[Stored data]
Segment Open

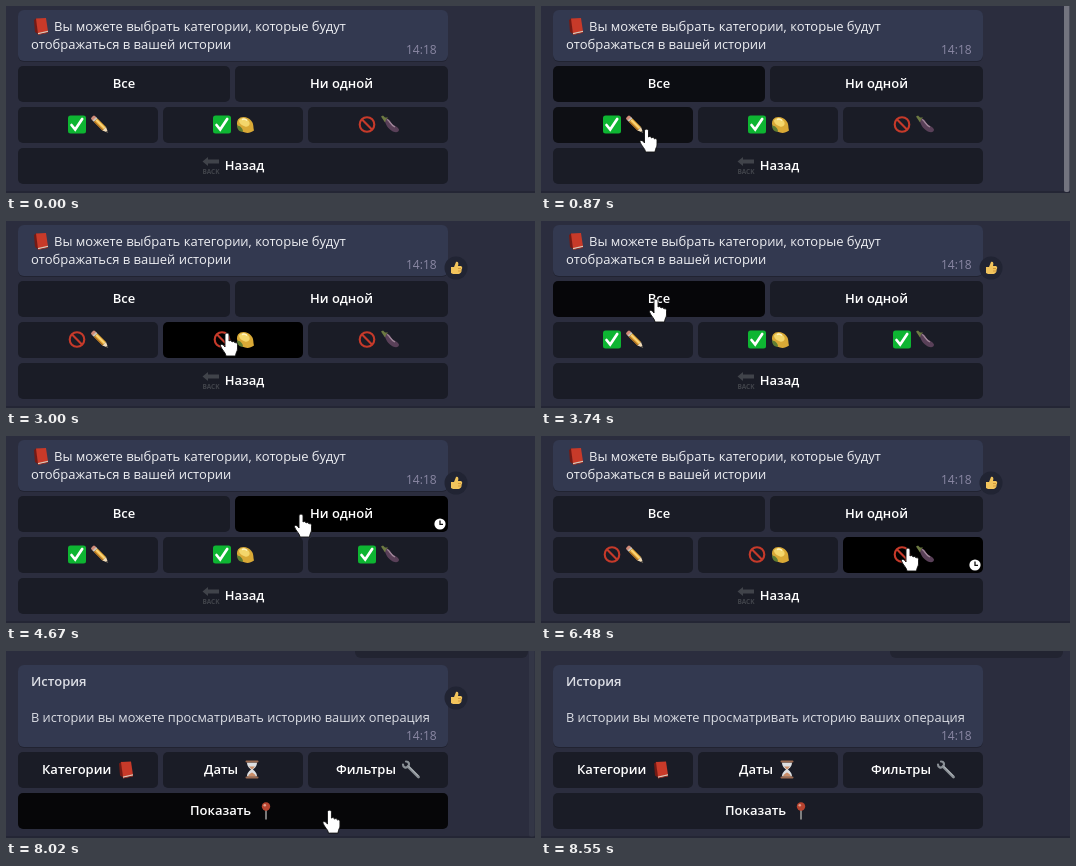
An HTML page that plays this animation: 529x187 px, repeating every 8.95 s.

```html
<!DOCTYPE html>
<html lang="ru">
<head>
<meta charset="utf-8">
<title>Категории истории</title>
<style>
  html, body { margin: 0; width: 100%; height: 100%; overflow: hidden; background: #2b2d3e; }
  svg { display: block; width: 529px; height: 187px; }
  text { font: 13px "Open Sans", "Noto Sans", sans-serif; fill: #eeeff3; white-space: pre; }
  .bold { font-weight: 600; fill: #fff; }
  #history .soft { fill: #dcdee5; }
  #history .body { font-size: 12.8px; }
  .time { font-size: 12px; fill: #8b88a4; }
  .back { font: bold 6.5px "Open Sans", sans-serif; fill: #40434a; }
</style>
</head>
<body>
<svg id="stage" viewBox="0 0 529 187" xmlns="http://www.w3.org/2000/svg">
  <defs>
    <g id="book">
      <path d="M-7-6-4-8-3 8-6 6Z" fill="#741a14"/>
      <path d="M-5-7.500 5-8 7 5.500-3 8Z" fill="#c83a29"/>
      <path d="M-3 7 7 4.800V6.500L-3 8.700Z" fill="#d8c8b8"/>
      <path d="M-3 8.200 7 6V7L-3 9Z" fill="#8d211a"/>
    </g>
    <g id="check">
      <rect x="-9" y="-9" width="18" height="18" rx="2.500" fill="#0eb532"/>
      <path d="M-5.500.500-1.800 5 5.200-5.500" fill="none" stroke="#fff" stroke-width="2.700" stroke-linecap="round"/>
    </g>
    <g id="ban" fill="none" stroke="#c63a2a" stroke-width="2.100">
      <circle r="7.300"/><path d="M-5.200-5.200 5.200 5.200"/>
    </g>
    <g id="pencil" transform="rotate(45)">
      <rect x="-11" y="-2.500" width="4" height="5" rx="1.500" fill="#d08a78"/>
      <rect x="-8" y="-2.500" width="2" height="5" fill="#c9c4b8"/>
      <rect x="-6" y="-2.500" width="12" height="5" fill="#e8ab3c"/>
      <rect x="-6" y="-1.300" width="12" height="1.500" fill="#fad77c"/>
      <rect x="-6" y="1.300" width="12" height="1.200" fill="#a86a20"/>
      <path d="M6-2.500 11.500 0 6 2.500Z" fill="#f2dcb8"/><path d="M9.500-1 11.700 0 9.500 1Z" fill="#333"/>
    </g>
    <g id="lemon">
      <path d="M-7-5C-4-9 3-8 6-4 9-1 8 2 9 6 6 8 3 9 0 8-6 7-10 0-7-5Z" fill="#d9a936"/>
      <path d="M-6-4C-3-8 2-6 4-3 6 0 3 3 0 2-3 1-6-1-6-4Z" fill="#f3d66b"/>
      <path d="M-3-5C-1-6 1-5 2-4" fill="none" stroke="#fff3c0" stroke-width="1.500"/>
      <path d="M-8 1C-5 1-2 4-2 7-5 8-8 5-8 1Z" fill="#5f7d32"/>
    </g>
    <g id="eggplant">
      <path d="M-6-6C-3-7 0-5 1-2 3 1 8 2 9 5 9 9 3 8 0 5-3 3-5-2-6-6Z" fill="#594058"/>
      <path d="M-3-5C0-4 0 0 5 2.500" fill="none" stroke="#a48b9d" stroke-width="1.300"/>
      <path d="M-9-8-7-9-5-7-2-7-4-5-5-2-7-5Z" fill="#6d7a42"/>
    </g>
    <g id="back">
      <path d="M-8.500-4-3-8.500V-6H8V-2H-3V.500Z" fill="#40434a"/>
      <text class="back" y="8" text-anchor="middle">BACK</text>
    </g>
    <g id="hourglass">
      <path d="M-5-7H5C5-3 2-1 1 0 2 1 5 3 5 7H-5C-5 3-2 1-1 0-2-1-5-3-5-7Z" fill="#dcdfe2"/>
      <path d="M-3-3H3L0 0ZM-4 7C-3 4 0 3 0 3S3 4 4 7Z" fill="#c98d68"/>
      <path d="M-5.500-8H5.500M-5.500 8H5.500" stroke="#9a6a50" stroke-width="2" stroke-linecap="round"/>
    </g>
    <g id="wrench" fill="none" stroke="#8a9096" stroke-linecap="round">
      <path d="M-3-3 7.500 7.500" stroke-width="2.800"/>
      <path d="M-5-8C-2-8-1-5-3-3-5-1-8-2-8-5" stroke-width="2.200"/>
      <path d="M-2-3 7 6" stroke="#c9ced2" stroke-width=".8"/>
    </g>
    <g id="pin">
      <path d="M0-1V8.500" stroke="#a0a09f" stroke-width="1.500" stroke-linecap="round"/>
      <circle cy="-4" r="4.200" fill="#b8432f"/><circle cx="-1.200" cy="-5.200" r="1.300" fill="#e0a08e"/>
    </g>
    <g id="clock">
      <circle r="5.600" fill="#fff"/>
      <path d="M0-3.400V.400H3" fill="none" stroke="#111" stroke-width="1.300"/>
    </g>
  </defs>
  <rect width="529" height="187" fill="#2b2d3e"/>
  <rect y="185" width="529" height="2" fill="#242635"/>
  <g id="picker">
    <rect x="12" y="5" width="430" height="51" rx="6" fill="#212331"/>
    <rect x="12" y="4" width="430" height="51" rx="6" fill="#333950"/>
    <use href="#book" x="35" y="20"/>
    <text x="48" y="25">Вы можете выбрать категории, которые будут</text>
    <text x="25" y="43">отображаться в вашей истории</text>
    <text class="time" x="400" y="48">14:18</text>
  </g>
  <g id="history">
    <rect x="349" y="-20" width="173" height="27" rx="6" fill="#222431"/>
    <rect x="12" y="15" width="430" height="82" rx="6" fill="#212331"/>
    <rect x="12" y="14" width="430" height="82" rx="6" fill="#333950"/>
    <text class="bold soft" x="25" y="35">История</text>
    <text class="soft body" x="25" y="71">В истории вы можете просматривать историю ваших операция</text>
    <text class="time" x="400" y="89">14:18</text>
  </g>
  <g id="reaction" transform="translate(450 47)">
    <circle r="11.500" fill="#212433"/>
    <path d="M-5-1H-2L0-6C2-7 3-5 2-2H5C7-1 6 1 5.500 2 6 4 4 6 2 6H-3L-5 5Z" fill="#f2c45c"/>
    <path d="M2 .500H5M2 3H5" stroke="#c98f35" stroke-width=".8"/>
  </g>
  <rect id="scrollbar" x="523" y="-4" width="5.500" height="190" rx="2" fill="#73747f"/>
  <g id="cursor" stroke="#111" stroke-width=".9" stroke-linejoin="round" fill="#fff">
    <path id="hand" d="M-2 2C-2-.500 2-.500 2 2V8C3 7 5 7.500 5 9 6 8 8 8.500 8 10 9 9 10.500 10 10.500 11.500V16C10.500 18 9 19 8.500 23H-1C-1 20-5 17-6.500 13-7 11-4 10.500-2 14Z"/>
    <path id="arrow" d="M0 0V16L4 12.500 6.500 18.500 9 17.500 6.500 11.700H11.500Z"/>
  </g>
</svg>
<script>
const LOOP = 8950, FADE = 180, SWITCH = 7880;
const $ = id => document.getElementById(id);
const clamp = v => Math.max(0, Math.min(1, v));
const within = (t, spans) => spans.some(([a, b]) => t >= a && t < b);
const fade = (t, spans) => Math.max(0, ...spans.map(([a, b]) =>
  Math.min(clamp((t - a) / FADE), 1 - clamp((t - b) / FADE))));
const show = (el, on) => el.setAttribute("display", on ? "inline" : "none");

function add(parent, tag, attrs, text) {
  const el = document.createElementNS("http://www.w3.org/2000/svg", tag);
  for (const key in attrs) el.setAttribute(key, attrs[key]);
  if (text) el.textContent = text;
  return parent.appendChild(el);
}

// A null labelX centres the label. Returns the first icon.
const buttons = [];
function button(screen, x, y, w, label, labelX, icons, hover = [], wait = []) {
  const g = add($(screen), "g", {});
  const box = add(g, "rect", { x, y, width: w, height: 36, rx: 5 });
  const centred = labelX === null;
  add(g, "text", { class: "bold", x: centred ? x + w / 2 : labelX, y: y + 22,
    "text-anchor": centred ? "middle" : "start" }, label);
  const uses = icons.map(([name, ix]) => add(g, "use", { href: "#" + name, x: ix, y: y + 17.5 }));
  const clock = add(g, "use", { href: "#clock", x: x + w - 8, y: y + 28 });
  buttons.push({ screen, x, y, w, box, clock, hover, wait });
  return uses[0];
}

button("picker", 12, 60, 212, "Все", null, [], [[620, 785], [3120, 3700]], [[3470, 3740]]);
button("picker", 229, 60, 213, "Ни одной", null, [], [[4200, 4810], [4820, 5800]], [[4640, 4810]]);
const marks = [
  button("picker", 12, 101, 140, "", 0, [["check", 71], ["pencil", 94]], [[785, 1870]], [[1400, 1600]]),
  button("picker", 157, 101, 140, "", 0, [["check", 216], ["lemon", 239]], [[1870, 3110]], [[2440, 2670]]),
  button("picker", 302, 101, 140, "", 0, [["ban", 361], ["eggplant", 384]], [[5810, 7120]], [[6420, 6680]])
];
button("picker", 12, 142, 430, "Назад", 218.7, [["back", 205]], [[7130, LOOP]], [[7620, SWITCH]]);
button("history", 12, 101, 140, "Категории", 36, [["book", 120]]);
button("history", 157, 101, 140, "Даты", 198, [["hourglass", 246]]);
button("history", 302, 101, 140, "Фильтры", 330, [["wrench", 405]]);
button("history", 12, 142, 430, "Показать", 184, [["pin", 260]], [[SWITCH, 8200]]);

// Spans in which each category is ticked.
const ticked = [
  [[0, 1600], [3740, 4880]],
  [[0, 2670], [3740, 4880]],
  [[3740, 4880], [6680, LOOP]]
];

// Pointer stops: time, x, y.
const stops = [
  [270, 470, -25], [600, 160, 56], [740, 120, 84], [870, 105.5, 123],
  [1740, 105.5, 123], [2140, 227, 118], [2870, 227, 118], [3000, 221, 112], [3270, 115, 78],
  [4070, 115, 78], [4410, 295, 78], [5610, 295, 78], [6010, 367, 112],
  [7010, 367, 112], [7350, 323, 159], [8010, 323, 159], [8350, 470, 190]
];

function pointer(t) {
  const i = stops.findIndex(s => s[0] > t);
  if (i < 1) return null;
  const [t0, x0, y0] = stops[i - 1], [t1, x1, y1] = stops[i];
  const p = (t - t0) / (t1 - t0), e = p * p * (3 - 2 * p);
  return [x0 + (x1 - x0) * e, y0 + (y1 - y0) * e];
}

function shade(level) {
  return `rgb(${[26, 28, 38].map(c => Math.round(c * (1 - level)))})`;
}

function draw(t) {
  const screen = t < SWITCH ? "picker" : "history";
  for (const name of ["picker", "history"]) show($(name), name === screen);
  for (const b of buttons) {
    b.box.setAttribute("fill", shade(fade(t, b.hover)));
    show(b.clock, within(t, b.wait));
  }
  marks.forEach((m, i) => m.setAttribute("href", within(t, ticked[i]) ? "#check" : "#ban"));
  $("reaction").setAttribute("opacity", fade(t, [[1200, 8050]]));
  $("scrollbar").setAttribute("opacity", fade(t, [[340, 1200], [8000, 8330]]));

  const at = pointer(t);
  show($("cursor"), at);
  if (!at) return;
  const [x, y] = at;
  const over = buttons.some(b => b.screen === screen &&
    x >= b.x && x <= b.x + b.w && y >= b.y && y <= b.y + 36);
  $("cursor").setAttribute("transform", `translate(${x} ${y})`);
  show($("hand"), over);
  show($("arrow"), !over);
}

const start = performance.now();
function tick() {
  draw((performance.now() - start) % LOOP);
  requestAnimationFrame(tick);
}
tick();
</script>
</body>
</html>
```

Segment Closed

§ TASK TO COMPLETE: Report each line in the data that holds the word "setAttribute".

§ WRITTEN REPLY:
const show = (el, on) => el.setAttribute("display", on ? "inline" : "none");
  for (const key in attrs) el.setAttribute(key, attrs[key]);
    b.box.setAttribute("fill", shade(fade(t, b.hover)));
  marks.forEach((m, i) => m.setAttribute("href", within(t, ticked[i]) ? "#check" : "#ban"));
  $("reaction").setAttribute("opacity", fade(t, [[1200, 8050]]));
  $("scrollbar").setAttribute("opacity", fade(t, [[340, 1200], [8000, 8330]]));
  $("cursor").setAttribute("transform", `translate(${x} ${y})`);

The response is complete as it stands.